[Your instructions] Which lines of the entries below contain the string "circle"? Copy each one.

[Supplied information]
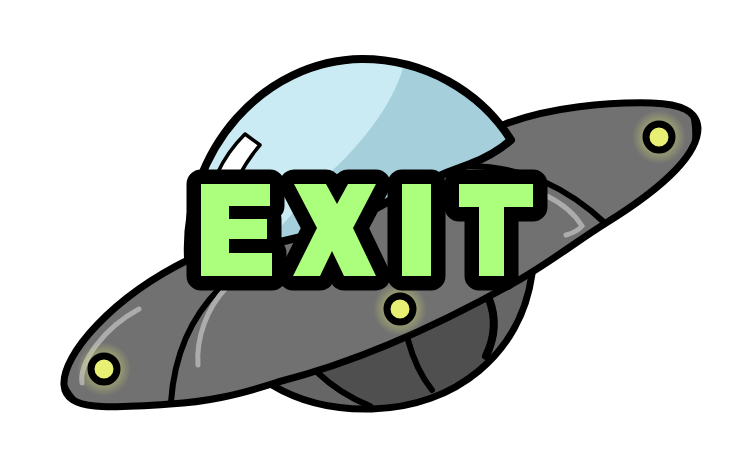
<!DOCTYPE html>
<html lang="en">
<head>
<meta charset="utf-8">
<title>Exit</title>
<style>
:root {
  --paper: #ffffff;
  --ink: #000000;
  --metal: #717171;
  --hull: #4f4f4f;
  --hull-light: #666666;
  --shine: #acacac;
  --glass: #caebf3;
  --glass-shade: #a4cfdb;
  --lamp: #e8f074;
  --letter: #acff7d;
}
html, body { margin: 0; background: var(--paper); overflow: hidden; }
.sign { display: block; width: 738px; height: 463px; }
.outline { fill: none; stroke: var(--ink); stroke-linecap: round; stroke-linejoin: round; }
.shine { fill: none; stroke: var(--shine); stroke-linecap: round; }
.bulb { fill: var(--lamp); stroke: var(--ink); stroke-width: 7; }
.halo { fill: url(#lamp-glow); }
.letters { fill: var(--letter); }
.letters-edge { fill: var(--ink); stroke: var(--ink); stroke-width: 29; stroke-linejoin: round; }
</style>
</head>
<body>
<svg class="sign" viewBox="0 0 738 463" role="img" aria-label="EXIT sign on a flying saucer">
  <defs>
    <radialGradient id="lamp-glow">
      <stop offset="0.5" stop-color="#e8f074" stop-opacity="0.4"/>
      <stop offset="1" stop-color="#e8f074" stop-opacity="0"/>
    </radialGradient>
    <g id="lamp">
      <circle class="halo" r="27"/>
      <circle class="bulb" r="13"/>
    </g>
    <path id="hull-shape" d="M272 385C302 403 336 410 372 409C455 407 521 354 532 274L400 300Z"/>
    <path id="disc-shape" d="M64 385C62 355 112 297 190 259L330 180L505 124C551 107 607 102 652 103C681 104 697 111 698 128C698 158 653 194 606 223C574 243 548 264 512 284C444 322 362 361 278 382C235 396 205 402 170 404C142 406 112 408 95 406C75 404 65 398 64 385Z"/>
    <path id="dome-shape" d="M188 258C183 150 264 60 362 59C424 59 480 91 511 140Q494 155 470 164C415 183 390 203 350 221C300 242 240 249 188 258Z"/>
    <clipPath id="hull-clip"><use href="#hull-shape"/></clipPath>
    <clipPath id="disc-clip"><use href="#disc-shape"/></clipPath>
    <clipPath id="dome-clip"><use href="#dome-shape"/></clipPath>
    <g id="exit-letters">
      <polygon points="201,184 270,184 270,206 229,206 229,219 267,219 267,239 229,239 229,253 272,253 272,276 201,276"/>
      <polygon points="294,184 326,184 337,204 348,184 376,184 353,228 376,276 344,276 332,251 320,276 293,276 317,228"/>
      <rect x="402" y="184" width="29" height="92"/>
      <polygon points="459,184 533,184 533,207 504,207 504,276 479,276 479,207 459,207"/>
    </g>
  </defs>

  <g id="hull">
    <use href="#hull-shape" fill="var(--hull)"/>
    <g clip-path="url(#hull-clip)">
      <path d="M260 370L318 372Q340 396 372 412H260ZM490 290Q502 325 484 360L545 360V260Z" fill="var(--hull-light)"/>
    </g>
    <path class="outline" stroke-width="6" d="M318 373Q340 394 370 406M408 340Q416 370 432 390"/>
    <path class="outline" stroke-width="8" d="M489 299Q500 327 486 356"/>
    <use href="#hull-shape" class="outline" stroke-width="7"/>
  </g>

  <g id="disc">
    <use href="#disc-shape" fill="var(--metal)"/>
    <g clip-path="url(#disc-clip)">
      <path class="outline" stroke-width="6" d="M171 402C174 358 190 318 220 288M470 166C525 167 568 188 606 224"/>
      <path d="M60 355Q62 394 92 410H58ZM680 100Q694 110 692 142L706 138V100Z" fill="var(--ink)"/>
    </g>
    <use href="#disc-shape" class="outline" stroke-width="7"/>
    <path class="shine" stroke-width="5" d="M82 383C79 362 104 328 139 309"/>
    <path class="shine" stroke-width="5" d="M198 365C196 338 207 308 226 288"/>
    <path class="shine" stroke-width="5" d="M547 196Q571 208 582 226Q577 232 566 235"/>
  </g>

  <g id="dome">
    <use href="#dome-shape" fill="var(--glass)"/>
    <path clip-path="url(#dome-clip)" d="M405 60C398 96 365 143 324 178L260 250H520V60Z" fill="var(--glass-shade)"/>
    <use href="#dome-shape" class="outline" stroke-width="8"/>
    <path d="M217 174Q227 152 245 134L260 145Q247 160 238 178Z" fill="var(--paper)" stroke="var(--ink)" stroke-width="3.5" stroke-linejoin="round"/>
  </g>

  <g id="lamps">
    <use href="#lamp" x="104" y="369"/>
    <use href="#lamp" x="400" y="309"/>
    <use href="#lamp" x="659" y="137"/>
  </g>

  <g id="exit" role="img" aria-label="EXIT">
    <use href="#exit-letters" class="letters-edge"/>
    <use href="#exit-letters" class="letters"/>
  </g>
</svg>
</body>
</html>
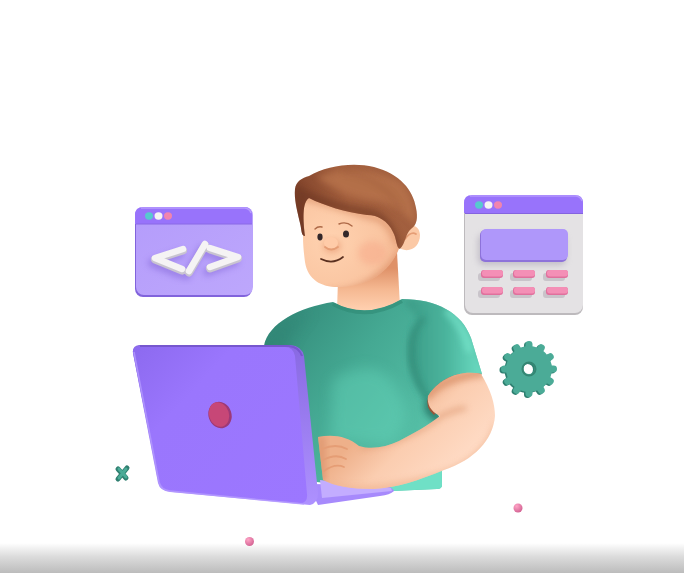
<!DOCTYPE html>
<html lang="en">
<head>
<meta charset="utf-8">
<title>Developer at a laptop</title>
<style>
:root{
  --paper:#fff; --violet:#9873fb; --violet-light:#b9a1fc; --violet-pale:#c3adff; --violet-deep:#8163dc;
  --green:#4bab97; --green-dark:#2f7f70; --green-light:#66d6bb;
  --skin:#fbc9a6; --skin-light:#ffdcc3; --skin-shade:#e59d75; --line:#5a3020;
  --hair:#8f4f33; --hair-light:#b9744d; --hair-dark:#6b3421;
  --pink:#f184ae; --rose:#c74777; --grey:#e4e2e4; --white:#f5f3f4; --teal:#57c9cf;
}
html,body{margin:0;background:var(--paper);overflow:hidden}
svg{display:block;width:684px;height:573px}
.dot-teal{fill:var(--teal)} .dot-white{fill:var(--white)} .dot-pink{fill:var(--pink)}
.crease{fill:none;stroke:var(--skin-shade);stroke-width:1.8;stroke-linecap:round}
.symbol{fill:none;stroke-linecap:round;stroke-linejoin:round;stroke-width:8}
</style>
</head>
<body>
<svg viewBox="0 0 684 573" role="img" aria-label="Man in a green T-shirt working on a violet laptop, with code window, page window and gear around him">
<defs>
  <linearGradient id="floor" x1="0" y1="0" x2="0" y2="1"><stop offset="0" stop-color="#fff"/><stop offset=".45" stop-color="#dcdcdc"/><stop offset="1" stop-color="#bcbcbc"/></linearGradient>
  <linearGradient id="shirt" x1="265" y1="330" x2="450" y2="470" gradientUnits="userSpaceOnUse"><stop offset="0" stop-color="#338a79"/><stop offset=".4" stop-color="#45a993"/><stop offset="1" stop-color="#5dc9af"/></linearGradient>
  <linearGradient id="sleeve" x1="408" y1="350" x2="482" y2="350" gradientUnits="userSpaceOnUse"><stop offset="0" stop-color="#3c9c87"/><stop offset=".5" stop-color="#4ab39c"/><stop offset="1" stop-color="#6bdcc2"/></linearGradient>
  <radialGradient id="face" cx="330" cy="240" r="85" gradientUnits="userSpaceOnUse"><stop offset="0" stop-color="#ffd2b0"/><stop offset=".6" stop-color="#fac5a1"/><stop offset="1" stop-color="#f0ad86"/></radialGradient>
  <linearGradient id="neck" x1="0" y1="268" x2="0" y2="310" gradientUnits="userSpaceOnUse"><stop offset="0" stop-color="#df9168"/><stop offset=".5" stop-color="#f5b891"/><stop offset="1" stop-color="#ffd0b0"/></linearGradient>
  <linearGradient id="arm" x1="400" y1="395" x2="470" y2="465" gradientUnits="userSpaceOnUse"><stop offset="0" stop-color="#eeb08a"/><stop offset=".4" stop-color="#fbcdb0"/><stop offset="1" stop-color="#ffddc8"/></linearGradient>
  <linearGradient id="hair" x1="298" y1="225" x2="415" y2="185" gradientUnits="userSpaceOnUse"><stop offset="0" stop-color="#793d27"/><stop offset=".45" stop-color="#a4603e"/><stop offset="1" stop-color="#a15f3f"/></linearGradient>
  <linearGradient id="lid" x1="140" y1="345" x2="310" y2="505" gradientUnits="userSpaceOnUse"><stop offset="0" stop-color="#8d6af0"/><stop offset=".3" stop-color="#9a76fd"/><stop offset="1" stop-color="#9c77ff"/></linearGradient>
  <linearGradient id="edge" x1="0" y1="345" x2="0" y2="505" gradientUnits="userSpaceOnUse"><stop offset="0" stop-color="#8869e2"/><stop offset="1" stop-color="#ae91ff"/></linearGradient>
  <linearGradient id="pane" x1="0" y1="0" x2="1" y2="1"><stop offset="0" stop-color="#b49cfb"/><stop offset="1" stop-color="#bda7fc"/></linearGradient>
  <radialGradient id="ball" cx=".35" cy=".3" r=".8"><stop offset="0" stop-color="#ffa5c6"/><stop offset="1" stop-color="#cf5c8e"/></radialGradient>
  <filter id="soft" x="-30%" y="-30%" width="160%" height="160%"><feGaussianBlur stdDeviation="3"/></filter>
  <filter id="softer" x="-40%" y="-40%" width="180%" height="180%"><feGaussianBlur stdDeviation="7"/></filter>
  <clipPath id="shirt-clip"><use href="#torso"/></clipPath>
  <clipPath id="face-clip"><use href="#head"/></clipPath>
  <clipPath id="hair-clip"><use href="#hair-shape"/></clipPath>
  <clipPath id="arm-clip"><use href="#arm-shape"/></clipPath>
  <path id="torso" d="M333 302Q366 320 402 299C437 299 462 313 471 338L482 374C458 370 438 379 428 397L441 420L442 485Q442 489 437 489L392 491L300 480L264 346C268 323 300 307 333 302Z"/>
  <path id="head" d="M303 197L303 236C303 246 304 254 305 262C308 281 323 288 341 287C366 286 390 274 400 246L408 215L370 195Z"/>
  <path id="hair-shape" d="M295 189C296 181 302 178 309 176C326 166 352 162 374 167C400 174 413 190 416 208C418 218 417 225 411 229C405 234 406 243 400 249C396 248 397 239 393 232C388 221 378 215 367 215C345 212 325 206 309 198C302 202 303 221 305 236C301 236 302 231 300 223C297 210 294 199 295 189Z"/>
  <path id="arm-shape" d="M428 396C439 379 460 369 481 374C491 390 495 404 495 416C493 440 474 460 444 470C419 480 397 488 373 489C351 489 334 486 323 480L318 437C333 434 347 436 359 446C372 450 386 447 399 441C414 433 429 425 440 416C430 411 427 404 428 396Z"/>
  <g id="window-dots"><ellipse class="dot-teal" cx="0" cy="0" rx="4" ry="3.7"/><ellipse class="dot-white" cx="9.5" cy="0" rx="4" ry="3.7"/><ellipse class="dot-pink" cx="19" cy="0" rx="4" ry="3.7"/></g>
  <g id="page-button"><rect x="-3" y="3" width="22" height="8" rx="3" fill="#c9c4ca"/><rect width="22" height="8" rx="3" fill="#e0709d"/><rect x="1" width="21" height="6.5" rx="3" fill="#f48fb6"/></g>
  <path id="code-mark" d="M183 249L155 258L182 269M205 244L189 271M210 248L238 257L210 267"/>
  <rect id="tooth" x="525.5" y="341" width="7" height="13" rx="3.4"/>
  <g id="teeth-trio"><use href="#tooth"/><use href="#tooth" transform="rotate(30 529 369)"/><use href="#tooth" transform="rotate(60 529 369)"/></g>
  <g id="gear-body"><use href="#teeth-trio"/><use href="#teeth-trio" transform="rotate(90 529 369)"/><use href="#teeth-trio" transform="rotate(180 529 369)"/><use href="#teeth-trio" transform="rotate(270 529 369)"/><path fill-rule="evenodd" d="M529 346a23 23 0 1 1 0 46a23 23 0 1 1 0-46ZM529 363a5.5 5.5 0 1 0 0 11a5.5 5.5 0 1 0 0-11Z"/></g>
</defs>

<rect width="684" height="573" fill="var(--paper)"/>
<rect id="floor-shade" y="543" width="684" height="30" fill="url(#floor)"/>

<g id="code-window">
  <rect x="135" y="208" width="117" height="89" rx="8" fill="var(--violet-deep)"/>
  <rect x="136" y="207" width="117" height="88" rx="8" fill="url(#pane)"/>
  <path d="M135 224V215Q135 207 143 207H244Q252 207 252 215V224Z" fill="var(--violet)"/>
  <path d="M136 224H252" stroke="#8968e6"/>
  <path d="M141 208H245Q250 209 251 213" fill="none" stroke="var(--violet-pale)" stroke-width="1.5" opacity=".7"/>
  <use href="#window-dots" x="149" y="216"/>
  <use href="#code-mark" class="symbol" stroke="#7d5fd2" opacity=".5" transform="translate(-3 5)" filter="url(#soft)"/>
  <use href="#code-mark" class="symbol" stroke="#c9c4d0" transform="translate(0 1.5)"/>
  <use href="#code-mark" class="symbol" stroke="var(--white)" style="stroke-width:6.5"/>
</g>

<g id="page-window">
  <rect x="464" y="197" width="119" height="118" rx="8" fill="#bdbabd"/>
  <rect x="465" y="196" width="118" height="117" rx="8" fill="var(--grey)"/>
  <path d="M464 213V203Q464 195 472 195H575Q583 195 583 203V213Z" fill="var(--violet)"/>
  <path d="M465 213.5H583" stroke="#8463df"/>
  <path d="M470 196H576Q581 197 582 201" fill="none" stroke="var(--violet-pale)" stroke-width="1.5" opacity=".6"/>
  <use href="#window-dots" x="479" y="205"/>
  <rect x="478" y="234" width="88" height="31" rx="6" fill="#aaa5b4" opacity=".6" filter="url(#soft)"/>
  <rect x="480" y="230" width="87" height="32" rx="5" fill="#8d72da"/>
  <rect x="481" y="229" width="87" height="31" rx="5" fill="#af97fa"/>
  <use href="#page-button" x="481" y="270"/><use href="#page-button" x="513" y="270"/><use href="#page-button" x="546" y="270"/>
  <use href="#page-button" x="481" y="287"/><use href="#page-button" x="513" y="287"/><use href="#page-button" x="546" y="287"/>
</g>

<g id="gear">
  <use href="#gear-body" fill="var(--green-dark)" transform="translate(-1.5 1)"/>
  <use href="#gear-body" fill="var(--green)"/>
  <circle cx="529" cy="369" r="6.5" fill="none" stroke="#348673" stroke-width="2"/>
</g>

<g id="person">
  <path id="neck-shape" d="M338 280L337 310Q366 324 400 306L397 252Z" fill="url(#neck)"/>
  <use href="#torso" fill="url(#shirt)"/>
  <g clip-path="url(#shirt-clip)">
    <path d="M258 350Q270 320 312 312Q288 330 282 370L290 480H250Z" fill="var(--green-dark)" opacity=".45" filter="url(#softer)"/>
    <path d="M333 380Q380 350 400 395Q415 420 390 445L330 440Z" fill="var(--green-light)" opacity=".45" filter="url(#softer)"/>
    <path d="M403 300C440 297 466 318 474 345L486 378L428 400C408 385 398 340 419 321Z" fill="url(#sleeve)" filter="url(#soft)"/>
    <path d="M424 318C408 332 406 368 428 399" fill="none" stroke="#2d8572" stroke-width="5" opacity=".7" filter="url(#soft)"/>
    <path d="M446 310Q464 323 470 352" fill="none" stroke="#7ae7ce" stroke-width="9" opacity=".6" filter="url(#soft)"/>
    <path d="M428 398C420 405 424 418 440 424L446 398Z" fill="#226d5e" opacity=".7" filter="url(#soft)"/>
    <path d="M388 482L444 468V492H388Z" fill="#6fe0c6"/>
    <path d="M333 304Q366 322 402 301" fill="none" stroke="#2f8a76" stroke-width="4" opacity=".6"/>
  </g>
  <path d="M482 374C458 370 438 379 428 397Q425 408 434 415L446 400Z" fill="#9a5638"/>

  <g id="ear"><path d="M402 234C407 223 419 223 420 235C420 246 411 253 401 249Z" fill="var(--skin)"/><path d="M405 239Q411 231 416 234" class="crease"/></g>
  <use href="#head" fill="url(#face)"/>
  <g clip-path="url(#face-clip)">
    <path d="M325 290Q372 291 402 244L410 260L385 300H325Z" fill="#dc9069" opacity=".6" filter="url(#soft)"/>
    <ellipse cx="372" cy="253" rx="14" ry="12" fill="#f6a585" opacity=".45" filter="url(#soft)"/>
    <path d="M300 196Q343 208 370 217Q390 219 397 244" fill="none" stroke="#d88d65" stroke-width="6" opacity=".65" filter="url(#soft)"/>
  </g>
  <ellipse cx="332" cy="246" rx="9" ry="7" fill="#e6966f" opacity=".6" filter="url(#soft)"/>
  <ellipse cx="331" cy="243" rx="7" ry="6" fill="#ffcba8"/>
  <path d="M325 247Q331 252 338 247" class="crease"/>
  <g id="eyes" fill="#33282a"><ellipse cx="320" cy="237" rx="2.6" ry="3.4"/><ellipse cx="346" cy="234" rx="3" ry="3.5"/></g>
  <path d="M315 229Q318 226 322 227M339 224Q346 221 352 226" fill="none" stroke="#ae6947" stroke-width="1.4" stroke-linecap="round"/>
  <path d="M321 259Q333 265 343 257" fill="none" stroke="var(--line)" stroke-width="1.7" stroke-linecap="round"/>
  <use href="#hair-shape" fill="url(#hair)"/>
  <g clip-path="url(#hair-clip)">
    <path d="M317 177Q360 162 402 182Q419 204 415 225Q400 207 378 201Q345 198 317 177Z" fill="var(--hair-light)" opacity=".75" filter="url(#soft)"/>
    <path d="M295 184Q318 199 368 208Q392 211 402 249L390 246Q388 222 367 218L306 202L308 237H295Z" fill="var(--hair-dark)" opacity=".55" filter="url(#soft)"/>
    <path d="M343 172Q382 177 401 210" fill="none" stroke="#85472e" stroke-width="2" opacity=".4" filter="url(#soft)"/>
  </g>
</g>

<g id="laptop-base">
  <path d="M308 484L385 485Q393 488 394 491Q390 495 380 496L318 505Z" fill="#a78afc"/>
  <path d="M320 480L391 488L392 491L322 498Z" fill="var(--violet-pale)"/>
</g>

<g id="arm-and-hand">
  <use href="#arm-shape" fill="url(#arm)"/>
  <g clip-path="url(#arm-clip)">
    <path d="M323 482Q370 493 444 470Q484 456 495 420L503 455L420 500H320Z" fill="#efb28e" opacity=".65" filter="url(#soft)"/>
    <path d="M426 398Q442 377 484 373" fill="none" stroke="#d58962" stroke-width="8" opacity=".7" filter="url(#soft)"/>
    <path d="M361 447Q408 442 441 416Q457 409 466 408" fill="none" stroke="#dc9670" stroke-width="5" opacity=".6" filter="url(#soft)"/>
    <path d="M316 434L326 437L326 482H314Z" fill="#d98f68" opacity=".6" filter="url(#soft)"/>
  </g>
  <path class="crease" d="M322 449Q336 443 347 449M323 460Q336 453 346 459M324 471Q335 463 344 467"/>
</g>

<g id="laptop-lid">
  <path d="M139 345L290 345Q302 346 304 356L318 493Q318 503 310 505L170 492Q160 491 158 483L133 353Q132 346 139 345Z" fill="url(#edge)"/>
  <path d="M139 346L285 347Q293 347 295 356L307 494Q308 503 300 503L170 491Q161 490 159 483L133 353Q132 347 139 346Z" fill="url(#lid)"/>
  <path d="M140 346L289 346Q299 347 302 356" fill="none" stroke="#7657ce" stroke-width="2.2"/>
  <path d="M134 352L159 482Q161 490 170 491L304 504" fill="none" stroke="#b59aff" stroke-width="1.5" opacity=".8"/>
  <ellipse cx="220" cy="415" rx="11.5" ry="13.5" transform="rotate(-18 220 415)" fill="#9d3977"/>
  <ellipse cx="219" cy="414.5" rx="10" ry="12.5" transform="rotate(-18 219 414.5)" fill="var(--rose)"/>
</g>

<g id="confetti">
  <path d="M118 469L126 478M127 468L118 479" stroke="var(--green-dark)" stroke-width="5" stroke-linecap="round"/>
  <path d="M119 469L126 477M126 469L119 478" stroke="var(--green)" stroke-width="3" stroke-linecap="round"/>
  <circle cx="249.500" cy="541.500" r="4.500" fill="url(#ball)"/>
  <circle cx="518" cy="508" r="4.500" fill="url(#ball)"/>
</g>
</svg>
</body>
</html>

[Written solution]
      <circle class="halo" r="27"/>
      <circle class="bulb" r="13"/>
  <circle cx="529" cy="369" r="6.5" fill="none" stroke="#348673" stroke-width="2"/>
  <circle cx="249.500" cy="541.500" r="4.500" fill="url(#ball)"/>
  <circle cx="518" cy="508" r="4.500" fill="url(#ball)"/>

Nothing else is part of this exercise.